─── Provided records

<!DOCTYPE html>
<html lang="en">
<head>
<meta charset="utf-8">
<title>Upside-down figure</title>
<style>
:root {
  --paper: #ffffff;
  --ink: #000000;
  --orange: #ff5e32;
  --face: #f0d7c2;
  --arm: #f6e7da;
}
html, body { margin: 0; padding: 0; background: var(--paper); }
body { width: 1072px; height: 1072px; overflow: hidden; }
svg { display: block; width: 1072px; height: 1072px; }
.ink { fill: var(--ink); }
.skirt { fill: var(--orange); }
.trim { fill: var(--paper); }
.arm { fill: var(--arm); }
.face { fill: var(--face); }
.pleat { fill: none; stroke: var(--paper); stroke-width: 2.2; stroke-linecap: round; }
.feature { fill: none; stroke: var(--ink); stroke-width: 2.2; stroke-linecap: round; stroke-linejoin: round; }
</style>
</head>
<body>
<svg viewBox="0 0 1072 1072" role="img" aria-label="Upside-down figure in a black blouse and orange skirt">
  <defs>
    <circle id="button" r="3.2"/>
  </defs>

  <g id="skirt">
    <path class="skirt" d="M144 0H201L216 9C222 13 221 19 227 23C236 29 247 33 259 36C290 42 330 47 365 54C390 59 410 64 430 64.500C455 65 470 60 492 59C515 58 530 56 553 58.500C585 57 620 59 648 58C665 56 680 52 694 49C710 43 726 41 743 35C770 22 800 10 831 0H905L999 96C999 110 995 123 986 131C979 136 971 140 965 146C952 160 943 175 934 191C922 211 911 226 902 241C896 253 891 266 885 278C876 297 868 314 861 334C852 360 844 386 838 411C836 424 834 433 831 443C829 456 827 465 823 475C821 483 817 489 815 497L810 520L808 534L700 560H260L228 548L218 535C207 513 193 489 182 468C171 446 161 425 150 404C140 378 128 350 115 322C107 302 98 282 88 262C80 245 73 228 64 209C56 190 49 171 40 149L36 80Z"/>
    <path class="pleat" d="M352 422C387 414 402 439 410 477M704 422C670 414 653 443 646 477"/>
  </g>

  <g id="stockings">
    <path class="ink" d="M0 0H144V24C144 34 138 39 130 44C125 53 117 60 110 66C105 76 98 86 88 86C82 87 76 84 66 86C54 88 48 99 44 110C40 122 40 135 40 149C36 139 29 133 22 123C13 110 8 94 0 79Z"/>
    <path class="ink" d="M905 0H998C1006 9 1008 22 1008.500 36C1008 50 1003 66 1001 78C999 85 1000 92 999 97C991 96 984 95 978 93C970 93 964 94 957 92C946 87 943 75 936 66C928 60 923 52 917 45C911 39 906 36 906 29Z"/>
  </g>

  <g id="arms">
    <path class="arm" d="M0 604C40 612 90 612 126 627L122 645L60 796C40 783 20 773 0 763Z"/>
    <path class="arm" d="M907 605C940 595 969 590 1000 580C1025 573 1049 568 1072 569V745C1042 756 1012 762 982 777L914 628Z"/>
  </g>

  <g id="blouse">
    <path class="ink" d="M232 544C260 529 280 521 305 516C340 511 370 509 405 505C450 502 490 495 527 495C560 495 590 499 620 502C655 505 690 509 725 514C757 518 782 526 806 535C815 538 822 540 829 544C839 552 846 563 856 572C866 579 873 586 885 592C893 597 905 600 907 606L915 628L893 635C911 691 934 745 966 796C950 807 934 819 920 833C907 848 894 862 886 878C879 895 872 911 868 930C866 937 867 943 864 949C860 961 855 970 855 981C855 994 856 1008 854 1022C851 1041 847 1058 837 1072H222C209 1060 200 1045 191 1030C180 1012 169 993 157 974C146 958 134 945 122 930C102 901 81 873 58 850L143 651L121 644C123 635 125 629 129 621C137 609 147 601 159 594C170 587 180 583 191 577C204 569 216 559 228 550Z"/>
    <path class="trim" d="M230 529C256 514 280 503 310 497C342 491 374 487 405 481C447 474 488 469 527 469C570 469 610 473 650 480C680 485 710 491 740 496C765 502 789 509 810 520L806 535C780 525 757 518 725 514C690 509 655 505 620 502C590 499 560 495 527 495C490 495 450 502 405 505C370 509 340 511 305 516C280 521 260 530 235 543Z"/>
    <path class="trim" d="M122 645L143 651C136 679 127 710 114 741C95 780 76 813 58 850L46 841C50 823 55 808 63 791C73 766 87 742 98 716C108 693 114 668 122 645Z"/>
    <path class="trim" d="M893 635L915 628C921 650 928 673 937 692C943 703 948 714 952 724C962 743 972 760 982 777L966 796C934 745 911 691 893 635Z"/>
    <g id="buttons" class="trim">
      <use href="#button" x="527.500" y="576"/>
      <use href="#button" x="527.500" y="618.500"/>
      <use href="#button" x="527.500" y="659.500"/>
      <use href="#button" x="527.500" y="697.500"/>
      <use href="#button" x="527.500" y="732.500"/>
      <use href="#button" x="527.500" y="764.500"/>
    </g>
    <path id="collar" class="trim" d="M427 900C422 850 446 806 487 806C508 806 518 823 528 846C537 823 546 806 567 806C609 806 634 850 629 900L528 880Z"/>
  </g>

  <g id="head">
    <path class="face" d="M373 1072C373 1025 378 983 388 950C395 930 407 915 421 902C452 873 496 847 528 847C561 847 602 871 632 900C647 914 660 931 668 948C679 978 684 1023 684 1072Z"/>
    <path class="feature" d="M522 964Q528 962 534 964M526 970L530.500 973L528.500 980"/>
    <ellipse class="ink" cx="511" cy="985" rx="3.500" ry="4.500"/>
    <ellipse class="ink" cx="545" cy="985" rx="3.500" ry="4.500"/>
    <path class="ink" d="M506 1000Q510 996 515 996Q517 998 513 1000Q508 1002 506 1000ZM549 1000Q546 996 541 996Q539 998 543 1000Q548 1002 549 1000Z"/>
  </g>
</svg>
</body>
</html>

──────

** Requirement **
Reproduce every record exactly, line by line.

** Solved problem **
<!DOCTYPE html>
<html lang="en">
<head>
<meta charset="utf-8">
<title>Upside-down figure</title>
<style>
:root {
  --paper: #ffffff;
  --ink: #000000;
  --orange: #ff5e32;
  --face: #f0d7c2;
  --arm: #f6e7da;
}
html, body { margin: 0; padding: 0; background: var(--paper); }
body { width: 1072px; height: 1072px; overflow: hidden; }
svg { display: block; width: 1072px; height: 1072px; }
.ink { fill: var(--ink); }
.skirt { fill: var(--orange); }
.trim { fill: var(--paper); }
.arm { fill: var(--arm); }
.face { fill: var(--face); }
.pleat { fill: none; stroke: var(--paper); stroke-width: 2.2; stroke-linecap: round; }
.feature { fill: none; stroke: var(--ink); stroke-width: 2.2; stroke-linecap: round; stroke-linejoin: round; }
</style>
</head>
<body>
<svg viewBox="0 0 1072 1072" role="img" aria-label="Upside-down figure in a black blouse and orange skirt">
  <defs>
    <circle id="button" r="3.2"/>
  </defs>

  <g id="skirt">
    <path class="skirt" d="M144 0H201L216 9C222 13 221 19 227 23C236 29 247 33 259 36C290 42 330 47 365 54C390 59 410 64 430 64.500C455 65 470 60 492 59C515 58 530 56 553 58.500C585 57 620 59 648 58C665 56 680 52 694 49C710 43 726 41 743 35C770 22 800 10 831 0H905L999 96C999 110 995 123 986 131C979 136 971 140 965 146C952 160 943 175 934 191C922 211 911 226 902 241C896 253 891 266 885 278C876 297 868 314 861 334C852 360 844 386 838 411C836 424 834 433 831 443C829 456 827 465 823 475C821 483 817 489 815 497L810 520L808 534L700 560H260L228 548L218 535C207 513 193 489 182 468C171 446 161 425 150 404C140 378 128 350 115 322C107 302 98 282 88 262C80 245 73 228 64 209C56 190 49 171 40 149L36 80Z"/>
    <path class="pleat" d="M352 422C387 414 402 439 410 477M704 422C670 414 653 443 646 477"/>
  </g>

  <g id="stockings">
    <path class="ink" d="M0 0H144V24C144 34 138 39 130 44C125 53 117 60 110 66C105 76 98 86 88 86C82 87 76 84 66 86C54 88 48 99 44 110C40 122 40 135 40 149C36 139 29 133 22 123C13 110 8 94 0 79Z"/>
    <path class="ink" d="M905 0H998C1006 9 1008 22 1008.500 36C1008 50 1003 66 1001 78C999 85 1000 92 999 97C991 96 984 95 978 93C970 93 964 94 957 92C946 87 943 75 936 66C928 60 923 52 917 45C911 39 906 36 906 29Z"/>
  </g>

  <g id="arms">
    <path class="arm" d="M0 604C40 612 90 612 126 627L122 645L60 796C40 783 20 773 0 763Z"/>
    <path class="arm" d="M907 605C940 595 969 590 1000 580C1025 573 1049 568 1072 569V745C1042 756 1012 762 982 777L914 628Z"/>
  </g>

  <g id="blouse">
    <path class="ink" d="M232 544C260 529 280 521 305 516C340 511 370 509 405 505C450 502 490 495 527 495C560 495 590 499 620 502C655 505 690 509 725 514C757 518 782 526 806 535C815 538 822 540 829 544C839 552 846 563 856 572C866 579 873 586 885 592C893 597 905 600 907 606L915 628L893 635C911 691 934 745 966 796C950 807 934 819 920 833C907 848 894 862 886 878C879 895 872 911 868 930C866 937 867 943 864 949C860 961 855 970 855 981C855 994 856 1008 854 1022C851 1041 847 1058 837 1072H222C209 1060 200 1045 191 1030C180 1012 169 993 157 974C146 958 134 945 122 930C102 901 81 873 58 850L143 651L121 644C123 635 125 629 129 621C137 609 147 601 159 594C170 587 180 583 191 577C204 569 216 559 228 550Z"/>
    <path class="trim" d="M230 529C256 514 280 503 310 497C342 491 374 487 405 481C447 474 488 469 527 469C570 469 610 473 650 480C680 485 710 491 740 496C765 502 789 509 810 520L806 535C780 525 757 518 725 514C690 509 655 505 620 502C590 499 560 495 527 495C490 495 450 502 405 505C370 509 340 511 305 516C280 521 260 530 235 543Z"/>
    <path class="trim" d="M122 645L143 651C136 679 127 710 114 741C95 780 76 813 58 850L46 841C50 823 55 808 63 791C73 766 87 742 98 716C108 693 114 668 122 645Z"/>
    <path class="trim" d="M893 635L915 628C921 650 928 673 937 692C943 703 948 714 952 724C962 743 972 760 982 777L966 796C934 745 911 691 893 635Z"/>
    <g id="buttons" class="trim">
      <use href="#button" x="527.500" y="576"/>
      <use href="#button" x="527.500" y="618.500"/>
      <use href="#button" x="527.500" y="659.500"/>
      <use href="#button" x="527.500" y="697.500"/>
      <use href="#button" x="527.500" y="732.500"/>
      <use href="#button" x="527.500" y="764.500"/>
    </g>
    <path id="collar" class="trim" d="M427 900C422 850 446 806 487 806C508 806 518 823 528 846C537 823 546 806 567 806C609 806 634 850 629 900L528 880Z"/>
  </g>

  <g id="head">
    <path class="face" d="M373 1072C373 1025 378 983 388 950C395 930 407 915 421 902C452 873 496 847 528 847C561 847 602 871 632 900C647 914 660 931 668 948C679 978 684 1023 684 1072Z"/>
    <path class="feature" d="M522 964Q528 962 534 964M526 970L530.500 973L528.500 980"/>
    <ellipse class="ink" cx="511" cy="985" rx="3.500" ry="4.500"/>
    <ellipse class="ink" cx="545" cy="985" rx="3.500" ry="4.500"/>
    <path class="ink" d="M506 1000Q510 996 515 996Q517 998 513 1000Q508 1002 506 1000ZM549 1000Q546 996 541 996Q539 998 543 1000Q548 1002 549 1000Z"/>
  </g>
</svg>
</body>
</html>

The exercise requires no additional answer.